What to produce: Find all lines in the records that include the word "body", and copy them out.

Dataset records:

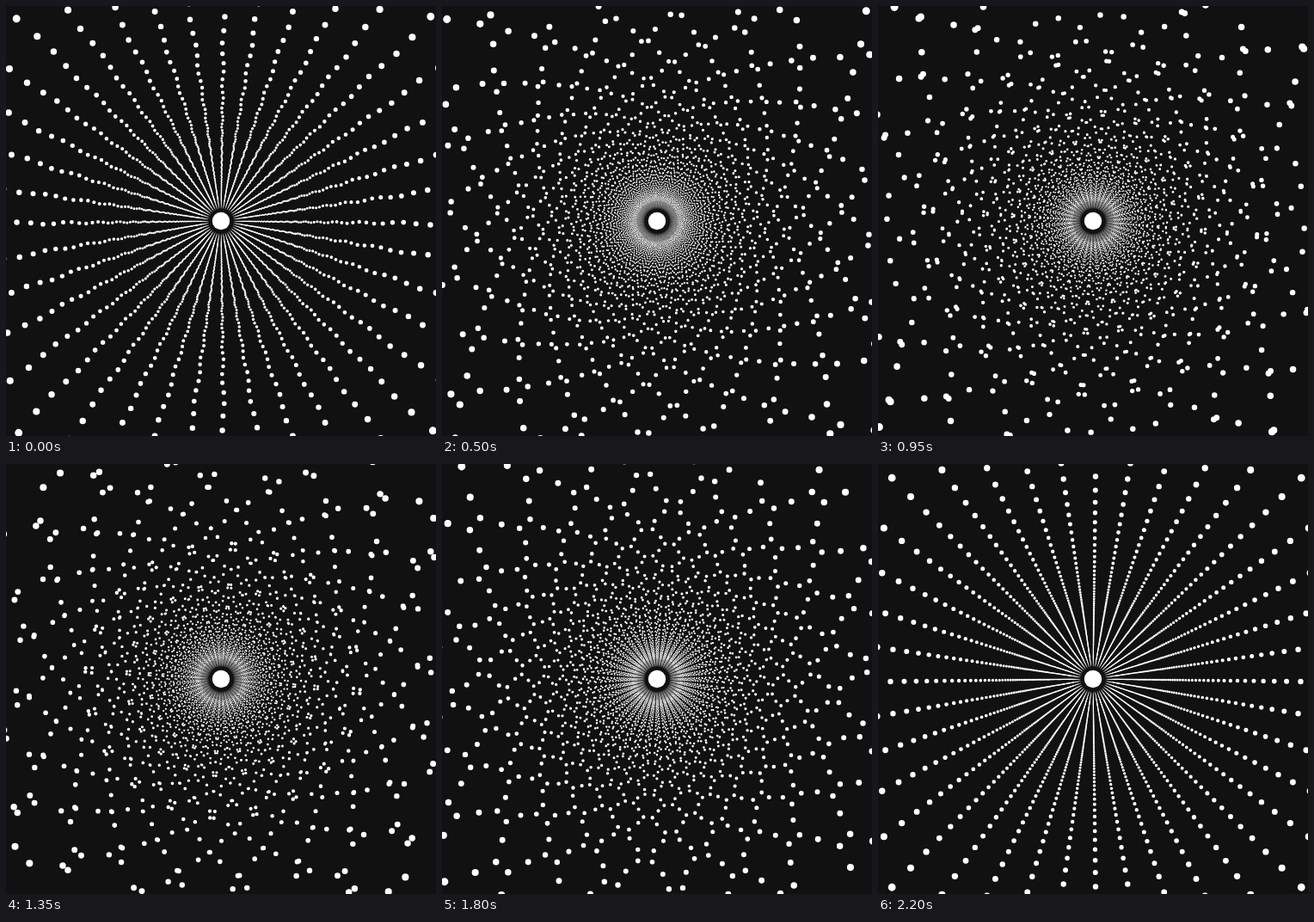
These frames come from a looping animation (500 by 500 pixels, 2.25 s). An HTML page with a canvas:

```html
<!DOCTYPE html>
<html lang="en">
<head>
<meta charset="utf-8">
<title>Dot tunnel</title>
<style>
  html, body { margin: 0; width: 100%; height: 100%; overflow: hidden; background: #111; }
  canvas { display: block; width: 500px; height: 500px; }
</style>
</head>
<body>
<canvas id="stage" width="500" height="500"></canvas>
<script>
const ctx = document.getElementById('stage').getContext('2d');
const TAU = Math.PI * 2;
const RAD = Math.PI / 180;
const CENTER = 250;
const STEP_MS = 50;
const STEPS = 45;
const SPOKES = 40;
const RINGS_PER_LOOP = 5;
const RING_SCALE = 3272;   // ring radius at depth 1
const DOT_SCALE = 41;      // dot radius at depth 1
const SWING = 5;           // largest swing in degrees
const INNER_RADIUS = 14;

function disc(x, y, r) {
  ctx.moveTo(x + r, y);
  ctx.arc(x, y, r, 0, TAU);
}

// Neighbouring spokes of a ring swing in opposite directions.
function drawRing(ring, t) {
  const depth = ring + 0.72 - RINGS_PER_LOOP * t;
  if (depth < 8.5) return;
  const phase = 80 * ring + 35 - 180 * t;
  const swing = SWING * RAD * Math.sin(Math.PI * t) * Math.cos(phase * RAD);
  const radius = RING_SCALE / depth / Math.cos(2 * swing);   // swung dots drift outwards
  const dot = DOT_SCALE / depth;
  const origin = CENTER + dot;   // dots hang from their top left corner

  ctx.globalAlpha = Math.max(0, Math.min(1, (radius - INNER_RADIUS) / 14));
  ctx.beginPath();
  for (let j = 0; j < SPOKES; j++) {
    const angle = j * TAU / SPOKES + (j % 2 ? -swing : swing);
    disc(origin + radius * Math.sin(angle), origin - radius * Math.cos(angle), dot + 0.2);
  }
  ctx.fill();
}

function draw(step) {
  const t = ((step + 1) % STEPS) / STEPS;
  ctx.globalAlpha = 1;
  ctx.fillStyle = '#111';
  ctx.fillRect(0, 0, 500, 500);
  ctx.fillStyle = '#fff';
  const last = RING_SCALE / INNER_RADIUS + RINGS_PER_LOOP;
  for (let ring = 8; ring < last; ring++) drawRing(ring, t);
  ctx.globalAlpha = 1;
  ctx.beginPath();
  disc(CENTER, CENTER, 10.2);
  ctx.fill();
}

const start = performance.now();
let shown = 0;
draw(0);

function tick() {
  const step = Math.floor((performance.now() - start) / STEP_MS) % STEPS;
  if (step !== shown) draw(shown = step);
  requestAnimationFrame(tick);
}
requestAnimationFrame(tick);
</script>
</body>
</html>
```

Output of the exercise:
  html, body { margin: 0; width: 100%; height: 100%; overflow: hidden; background: #111; }
<body>
</body>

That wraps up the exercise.